You talk more to yourself than every other person combined.
Talking to yourself can be expressed as; a thought, an idea, rationalising a situation, a voice inside our head, and many other descriptions. They all have the same meaning, it is best described I think as self-talk. You are doing it right now as you read this post - some of you will be agreeing and may even be nodding your head as you read, others will be disagreeing and may stop reading now because you don't like what I am saying.
When you 'think' about something, you are too a large extent, talking to yourself.
Hence, it is very important to firstly be aware of your thoughts. You may have heard the saying, "You are what you think you are", or "You can do anything you put your mind to", or maybe "If you think you can or you think you can't you are right".
The mind is a powerful tool, you can use it to achieve wonderful things - overcome fears, control pain, change unwanted habits, reach goals, and even to dive down into depression. I bet you didn't see that coming, now what are you thinking right now? How's the self-talk?

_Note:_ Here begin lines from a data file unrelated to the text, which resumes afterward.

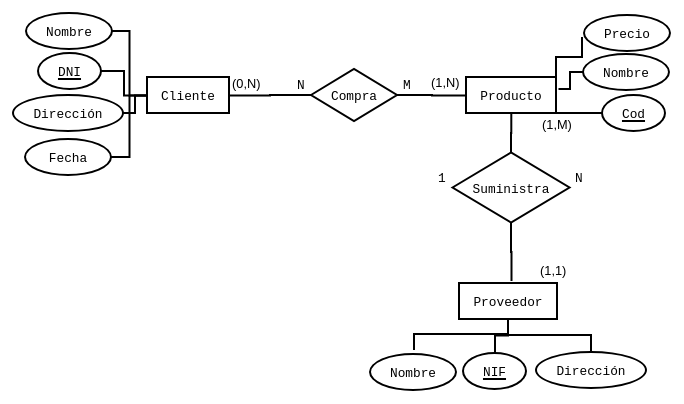
<!DOCTYPE html>
<html lang="es">
<head>
<meta charset="utf-8">
<title>Diagrama entidad-relación</title>
<style>
:root { --paper: #fff; --ink: #000; --stroke: 2px; }
* { box-sizing: border-box; }
body { margin: 0; background: var(--paper); }
.diagram {
  position: relative; width: 684px; height: 404px; overflow: hidden;
  background: var(--paper); color: var(--ink);
  font: 12.8px/16px "Liberation Mono", monospace;
}
.edges { position: absolute; inset: 0; fill: none; stroke: var(--ink); stroke-width: 2; }
.relation-shape { fill: var(--paper); }
.node {
  position: absolute; left: var(--x); top: var(--y); width: var(--w); height: 38px;
  display: flex; align-items: center; justify-content: center;
  padding-top: 4px; white-space: nowrap;
}
.entity, .attribute { border: var(--stroke) solid var(--ink); background: var(--paper); }
.attribute { border-radius: 50%; }
.key span { text-decoration: underline; text-decoration-thickness: 1.5px; text-underline-offset: 2px; }
.label { position: absolute; left: var(--x); top: var(--y); white-space: nowrap; }
.cardinality { font-family: "Liberation Sans", sans-serif; }
</style>
</head>
<body>
<main class="diagram">
  <svg class="edges" width="684" height="404" viewBox="0 0 684 404" aria-hidden="true">
    <g class="cliente-edges">
      <path d="M112 31H129.5V95.5H147"/>
      <path d="M101 71H124V95.5H147"/>
      <path d="M123 113H135V95.5H147"/>
      <path d="M111 157H129.5V95.5"/>
    </g>
    <g class="producto-edges">
      <path d="M582 37V57H556V78"/>
      <path d="M583 72H570V89H558.5"/>
      <path d="M556 113H603"/>
    </g>
    <g class="proveedor-edges">
      <path d="M508 319V334H414V350"/>
      <path d="M508 319V335.5H495V353"/>
      <path d="M508 335H591V352"/>
    </g>
    <g class="relation-edges">
      <path d="M229 95.5H270V95H311"/>
      <path d="M397 95H432V95.5H466"/>
      <path d="M511.3 113V133H511V152"/>
      <path d="M511 223V252H511.5V281"/>
    </g>
    <polygon class="relation-shape" points="311,95 354,69 397,95 354,121"/>
    <polygon class="relation-shape" points="452.5,187.5 511,152.5 569.5,187.5 511,222.5"/>
  </svg>

  <div class="node attribute" style="--x:25px;--y:12px;--w:88px"><span>Nombre</span></div>
  <div class="node attribute key" style="--x:37px;--y:52px;--w:65px"><span>DNI</span></div>
  <div class="node attribute" style="--x:12px;--y:94px;--w:112px"><span>Dirección</span></div>
  <div class="node attribute" style="--x:24px;--y:138px;--w:88px"><span>Fecha</span></div>
  <div class="node entity" style="--x:146px;--y:76px;--w:84px"><span>Cliente</span></div>

  <div class="node relation" style="--x:311px;--y:76px;--w:86px"><span>Compra</span></div>

  <div class="node entity" style="--x:465px;--y:76px;--w:92px"><span>Producto</span></div>
  <div class="node attribute" style="--x:583px;--y:14px;--w:88px"><span>Precio</span></div>
  <div class="node attribute" style="--x:582px;--y:53px;--w:88px"><span>Nombre</span></div>
  <div class="node attribute key" style="--x:601px;--y:94px;--w:65px"><span>Cod</span></div>

  <div class="node relation" style="--x:452px;--y:169px;--w:118px"><span>Suministra</span></div>

  <div class="node entity" style="--x:458px;--y:282px;--w:100px"><span>Proveedor</span></div>
  <div class="node attribute" style="--x:369px;--y:353px;--w:88px"><span>Nombre</span></div>
  <div class="node attribute key" style="--x:462px;--y:352px;--w:65px"><span>NIF</span></div>
  <div class="node attribute" style="--x:535px;--y:351px;--w:112px"><span>Dirección</span></div>

  <span class="label cardinality" style="--x:232px;--y:76px">(0,N)</span>
  <span class="label" style="--x:297px;--y:78px">N</span>
  <span class="label" style="--x:403px;--y:78px">M</span>
  <span class="label cardinality" style="--x:431px;--y:75px">(1,N)</span>
  <span class="label cardinality" style="--x:542px;--y:117px">(1,M)</span>
  <span class="label" style="--x:438px;--y:171px">1</span>
  <span class="label" style="--x:575px;--y:171px">N</span>
  <span class="label cardinality" style="--x:540px;--y:263px">(1,1)</span>
</main>
</body>
</html>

When we let our thoughts get away on us, it will often focus on the negative. Your brain has a negative bias which means that you focus for a lot of your day on what could go wrong rather than what went right. Your brain is wired to look after you by searching for danger and to admonish you when you do something wrong.
As you search for danger, you talk to yourself. When you do something wrong, you may later be filled with guilt and regret. That's your negative bias at work.
We have over 70,000 thoughts each day, isn't that crazy? That's why it is important to be aware of your thoughts and to stop them when they go down the negative stream. Why, because your brain also is wired to exaggerate the negative, to catastrophise. It is also designed to over-think, to predict, to self-blame, there's apparently 50 of them.
Think back to the last time you worried about something, the longer you pondered over it, the worse it seemed. And did what you were worried about eventuate, no. If it did, it was never as bad as you thought. Am I right? It's not magic, it's human behaviour.
It's more than just a thought, self-talk can change your life, for better or for worse.
Next week I will give you some simple tips on how to identify your thoughts, how to stop over-thinking, how to stop worrying, how to change your habit, and how to use your thoughts in a positive way.